*** Records to process ***

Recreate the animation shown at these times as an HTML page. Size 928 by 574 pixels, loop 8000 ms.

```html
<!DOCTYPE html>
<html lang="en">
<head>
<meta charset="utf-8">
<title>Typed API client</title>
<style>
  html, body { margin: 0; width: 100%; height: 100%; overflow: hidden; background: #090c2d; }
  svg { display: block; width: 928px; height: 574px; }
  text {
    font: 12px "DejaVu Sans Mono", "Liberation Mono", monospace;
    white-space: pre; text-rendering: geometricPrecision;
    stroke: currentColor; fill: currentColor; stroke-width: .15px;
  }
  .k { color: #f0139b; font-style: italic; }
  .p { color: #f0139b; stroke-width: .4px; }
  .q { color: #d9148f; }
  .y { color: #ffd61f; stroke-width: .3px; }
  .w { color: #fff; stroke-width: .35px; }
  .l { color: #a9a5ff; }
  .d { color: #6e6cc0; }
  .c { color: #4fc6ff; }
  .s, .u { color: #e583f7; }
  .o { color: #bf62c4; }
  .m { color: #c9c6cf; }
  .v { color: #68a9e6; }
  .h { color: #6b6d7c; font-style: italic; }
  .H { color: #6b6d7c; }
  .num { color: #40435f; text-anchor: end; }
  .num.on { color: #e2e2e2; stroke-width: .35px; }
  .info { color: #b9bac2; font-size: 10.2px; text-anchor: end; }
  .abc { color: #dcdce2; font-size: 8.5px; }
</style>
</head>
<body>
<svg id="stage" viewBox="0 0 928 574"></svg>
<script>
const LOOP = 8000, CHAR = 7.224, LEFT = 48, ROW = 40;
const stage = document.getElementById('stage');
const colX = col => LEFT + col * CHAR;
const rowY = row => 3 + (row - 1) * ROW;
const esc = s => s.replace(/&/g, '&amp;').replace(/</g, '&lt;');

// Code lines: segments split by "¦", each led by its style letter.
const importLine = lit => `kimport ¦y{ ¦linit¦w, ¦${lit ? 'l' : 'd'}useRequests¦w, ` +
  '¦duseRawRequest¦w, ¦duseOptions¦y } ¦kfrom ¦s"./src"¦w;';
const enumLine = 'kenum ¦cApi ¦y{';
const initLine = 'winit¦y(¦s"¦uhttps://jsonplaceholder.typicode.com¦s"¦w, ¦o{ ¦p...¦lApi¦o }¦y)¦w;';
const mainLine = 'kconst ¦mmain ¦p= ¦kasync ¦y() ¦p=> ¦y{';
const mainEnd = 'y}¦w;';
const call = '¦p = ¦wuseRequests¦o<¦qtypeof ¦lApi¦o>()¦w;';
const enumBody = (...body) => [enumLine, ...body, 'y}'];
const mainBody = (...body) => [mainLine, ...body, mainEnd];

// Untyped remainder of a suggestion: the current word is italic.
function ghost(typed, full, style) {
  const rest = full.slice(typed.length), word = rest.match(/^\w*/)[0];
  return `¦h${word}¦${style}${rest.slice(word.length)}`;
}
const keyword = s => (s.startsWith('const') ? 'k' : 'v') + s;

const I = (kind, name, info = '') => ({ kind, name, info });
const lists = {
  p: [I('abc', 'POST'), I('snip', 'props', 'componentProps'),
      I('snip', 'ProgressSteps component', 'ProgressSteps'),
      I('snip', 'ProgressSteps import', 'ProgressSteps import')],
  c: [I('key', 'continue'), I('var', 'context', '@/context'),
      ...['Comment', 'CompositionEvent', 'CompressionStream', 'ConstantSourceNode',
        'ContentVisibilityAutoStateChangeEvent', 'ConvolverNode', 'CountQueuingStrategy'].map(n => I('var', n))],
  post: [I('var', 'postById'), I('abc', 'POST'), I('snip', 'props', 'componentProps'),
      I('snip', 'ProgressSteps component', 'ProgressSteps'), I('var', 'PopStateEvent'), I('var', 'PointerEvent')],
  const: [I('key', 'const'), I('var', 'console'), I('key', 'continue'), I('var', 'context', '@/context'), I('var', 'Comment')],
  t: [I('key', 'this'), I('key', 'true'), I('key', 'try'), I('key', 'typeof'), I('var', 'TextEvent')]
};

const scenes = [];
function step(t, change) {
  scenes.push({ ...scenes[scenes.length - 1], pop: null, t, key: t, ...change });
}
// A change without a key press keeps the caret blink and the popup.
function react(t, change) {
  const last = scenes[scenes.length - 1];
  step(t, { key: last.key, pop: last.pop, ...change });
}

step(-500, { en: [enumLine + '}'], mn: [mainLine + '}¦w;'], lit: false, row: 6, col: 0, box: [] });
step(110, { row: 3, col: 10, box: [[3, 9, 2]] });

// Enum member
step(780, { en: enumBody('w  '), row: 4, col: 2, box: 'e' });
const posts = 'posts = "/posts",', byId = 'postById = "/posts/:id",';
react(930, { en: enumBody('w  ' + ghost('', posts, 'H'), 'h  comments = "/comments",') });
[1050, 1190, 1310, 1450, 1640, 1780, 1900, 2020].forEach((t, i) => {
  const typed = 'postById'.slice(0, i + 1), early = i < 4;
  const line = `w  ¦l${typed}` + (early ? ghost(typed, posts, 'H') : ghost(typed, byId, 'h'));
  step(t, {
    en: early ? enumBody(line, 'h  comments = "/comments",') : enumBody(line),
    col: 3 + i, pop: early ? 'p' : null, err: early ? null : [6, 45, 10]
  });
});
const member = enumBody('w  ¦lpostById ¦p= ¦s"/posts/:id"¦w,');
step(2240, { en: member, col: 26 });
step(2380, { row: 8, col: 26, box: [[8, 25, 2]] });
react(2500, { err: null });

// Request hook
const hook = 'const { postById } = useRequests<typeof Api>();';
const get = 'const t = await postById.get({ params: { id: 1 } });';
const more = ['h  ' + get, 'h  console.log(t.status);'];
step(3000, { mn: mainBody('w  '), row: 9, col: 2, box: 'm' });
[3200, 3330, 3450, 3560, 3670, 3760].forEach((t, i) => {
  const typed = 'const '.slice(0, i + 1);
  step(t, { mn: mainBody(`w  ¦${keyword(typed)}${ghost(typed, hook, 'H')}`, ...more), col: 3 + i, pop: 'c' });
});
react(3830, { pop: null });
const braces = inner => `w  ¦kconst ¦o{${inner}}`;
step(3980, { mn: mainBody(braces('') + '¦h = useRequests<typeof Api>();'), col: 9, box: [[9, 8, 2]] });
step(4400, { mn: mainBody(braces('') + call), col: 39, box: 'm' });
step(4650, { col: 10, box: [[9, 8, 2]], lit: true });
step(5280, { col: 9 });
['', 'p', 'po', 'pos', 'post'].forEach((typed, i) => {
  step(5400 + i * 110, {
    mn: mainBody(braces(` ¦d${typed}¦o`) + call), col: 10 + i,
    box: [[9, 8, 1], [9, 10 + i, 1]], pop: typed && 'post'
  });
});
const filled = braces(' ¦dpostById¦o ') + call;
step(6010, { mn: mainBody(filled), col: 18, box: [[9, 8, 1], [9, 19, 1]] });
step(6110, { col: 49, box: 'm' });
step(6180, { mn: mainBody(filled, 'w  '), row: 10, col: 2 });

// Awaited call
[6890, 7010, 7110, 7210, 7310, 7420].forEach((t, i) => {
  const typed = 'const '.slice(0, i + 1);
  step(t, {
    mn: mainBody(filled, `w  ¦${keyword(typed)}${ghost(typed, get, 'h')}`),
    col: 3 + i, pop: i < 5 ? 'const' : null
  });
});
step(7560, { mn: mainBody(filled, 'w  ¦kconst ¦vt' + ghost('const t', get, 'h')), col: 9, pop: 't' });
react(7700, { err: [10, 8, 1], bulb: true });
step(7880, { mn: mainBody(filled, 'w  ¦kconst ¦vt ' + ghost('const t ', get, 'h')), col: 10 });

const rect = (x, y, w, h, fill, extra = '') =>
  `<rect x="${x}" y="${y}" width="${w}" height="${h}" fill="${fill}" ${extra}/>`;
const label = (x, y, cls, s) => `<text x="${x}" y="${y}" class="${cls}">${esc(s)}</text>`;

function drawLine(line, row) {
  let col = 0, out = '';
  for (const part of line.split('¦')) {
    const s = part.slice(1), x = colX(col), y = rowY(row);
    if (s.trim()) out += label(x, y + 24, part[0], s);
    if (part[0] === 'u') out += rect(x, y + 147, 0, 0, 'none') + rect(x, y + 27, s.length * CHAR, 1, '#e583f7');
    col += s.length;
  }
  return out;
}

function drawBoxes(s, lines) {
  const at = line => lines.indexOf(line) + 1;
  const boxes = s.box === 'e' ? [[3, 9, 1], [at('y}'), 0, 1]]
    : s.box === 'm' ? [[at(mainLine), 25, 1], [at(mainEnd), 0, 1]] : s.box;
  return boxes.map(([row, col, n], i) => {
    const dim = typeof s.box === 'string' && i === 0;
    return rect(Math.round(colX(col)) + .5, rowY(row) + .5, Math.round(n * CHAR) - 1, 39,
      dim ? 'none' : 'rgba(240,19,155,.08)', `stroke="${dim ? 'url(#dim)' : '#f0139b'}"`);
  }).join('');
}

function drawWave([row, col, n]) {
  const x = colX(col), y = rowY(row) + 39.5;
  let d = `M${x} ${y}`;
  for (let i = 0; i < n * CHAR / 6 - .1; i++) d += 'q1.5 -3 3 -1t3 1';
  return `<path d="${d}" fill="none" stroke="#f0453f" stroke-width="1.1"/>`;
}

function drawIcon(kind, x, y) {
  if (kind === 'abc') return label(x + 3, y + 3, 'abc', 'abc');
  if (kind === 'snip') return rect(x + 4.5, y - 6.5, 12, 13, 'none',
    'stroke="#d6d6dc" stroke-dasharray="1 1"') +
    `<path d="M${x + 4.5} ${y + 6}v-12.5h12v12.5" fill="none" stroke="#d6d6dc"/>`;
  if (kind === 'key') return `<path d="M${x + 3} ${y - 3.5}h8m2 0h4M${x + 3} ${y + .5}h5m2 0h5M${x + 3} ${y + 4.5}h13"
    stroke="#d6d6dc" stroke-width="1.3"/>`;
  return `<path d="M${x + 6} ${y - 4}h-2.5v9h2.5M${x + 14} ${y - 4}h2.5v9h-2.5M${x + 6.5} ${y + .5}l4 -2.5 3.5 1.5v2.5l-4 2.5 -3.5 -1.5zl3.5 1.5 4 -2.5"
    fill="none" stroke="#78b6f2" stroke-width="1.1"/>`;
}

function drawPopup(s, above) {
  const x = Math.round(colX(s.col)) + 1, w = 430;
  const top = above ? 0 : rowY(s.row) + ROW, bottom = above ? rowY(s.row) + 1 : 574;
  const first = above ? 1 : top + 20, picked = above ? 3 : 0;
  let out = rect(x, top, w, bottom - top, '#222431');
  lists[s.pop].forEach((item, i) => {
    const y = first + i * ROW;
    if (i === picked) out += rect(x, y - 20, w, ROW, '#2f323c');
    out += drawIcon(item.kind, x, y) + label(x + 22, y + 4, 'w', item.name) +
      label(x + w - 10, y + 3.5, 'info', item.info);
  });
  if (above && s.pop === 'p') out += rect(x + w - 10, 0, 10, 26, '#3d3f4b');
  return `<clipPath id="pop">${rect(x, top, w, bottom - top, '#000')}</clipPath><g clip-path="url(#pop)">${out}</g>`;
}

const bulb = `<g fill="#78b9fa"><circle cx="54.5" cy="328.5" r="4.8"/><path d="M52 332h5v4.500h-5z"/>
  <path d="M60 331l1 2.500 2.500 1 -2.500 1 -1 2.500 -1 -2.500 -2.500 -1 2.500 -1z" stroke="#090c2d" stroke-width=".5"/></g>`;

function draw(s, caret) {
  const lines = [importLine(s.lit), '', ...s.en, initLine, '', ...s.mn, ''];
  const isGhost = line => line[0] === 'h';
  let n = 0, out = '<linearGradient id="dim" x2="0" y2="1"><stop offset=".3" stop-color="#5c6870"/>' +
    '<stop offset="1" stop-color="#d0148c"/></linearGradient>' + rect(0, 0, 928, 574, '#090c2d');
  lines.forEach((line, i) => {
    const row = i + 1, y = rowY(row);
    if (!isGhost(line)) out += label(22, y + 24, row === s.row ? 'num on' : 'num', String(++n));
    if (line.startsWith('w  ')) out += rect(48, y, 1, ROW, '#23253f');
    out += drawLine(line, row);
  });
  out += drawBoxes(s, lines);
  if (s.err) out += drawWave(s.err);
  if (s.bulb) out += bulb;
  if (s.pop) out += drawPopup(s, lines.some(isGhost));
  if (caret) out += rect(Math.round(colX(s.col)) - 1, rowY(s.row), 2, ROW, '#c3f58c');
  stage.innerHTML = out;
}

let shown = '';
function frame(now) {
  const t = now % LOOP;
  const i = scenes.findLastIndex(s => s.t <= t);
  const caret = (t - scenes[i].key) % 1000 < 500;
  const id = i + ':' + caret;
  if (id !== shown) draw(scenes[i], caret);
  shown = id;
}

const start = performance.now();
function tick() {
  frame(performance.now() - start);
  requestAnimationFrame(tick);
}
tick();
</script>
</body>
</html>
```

***

**What you will do:** Line by line, count how many lines of the entries contain the word "scenes", and give only that number.

**Answer to this problem:** 6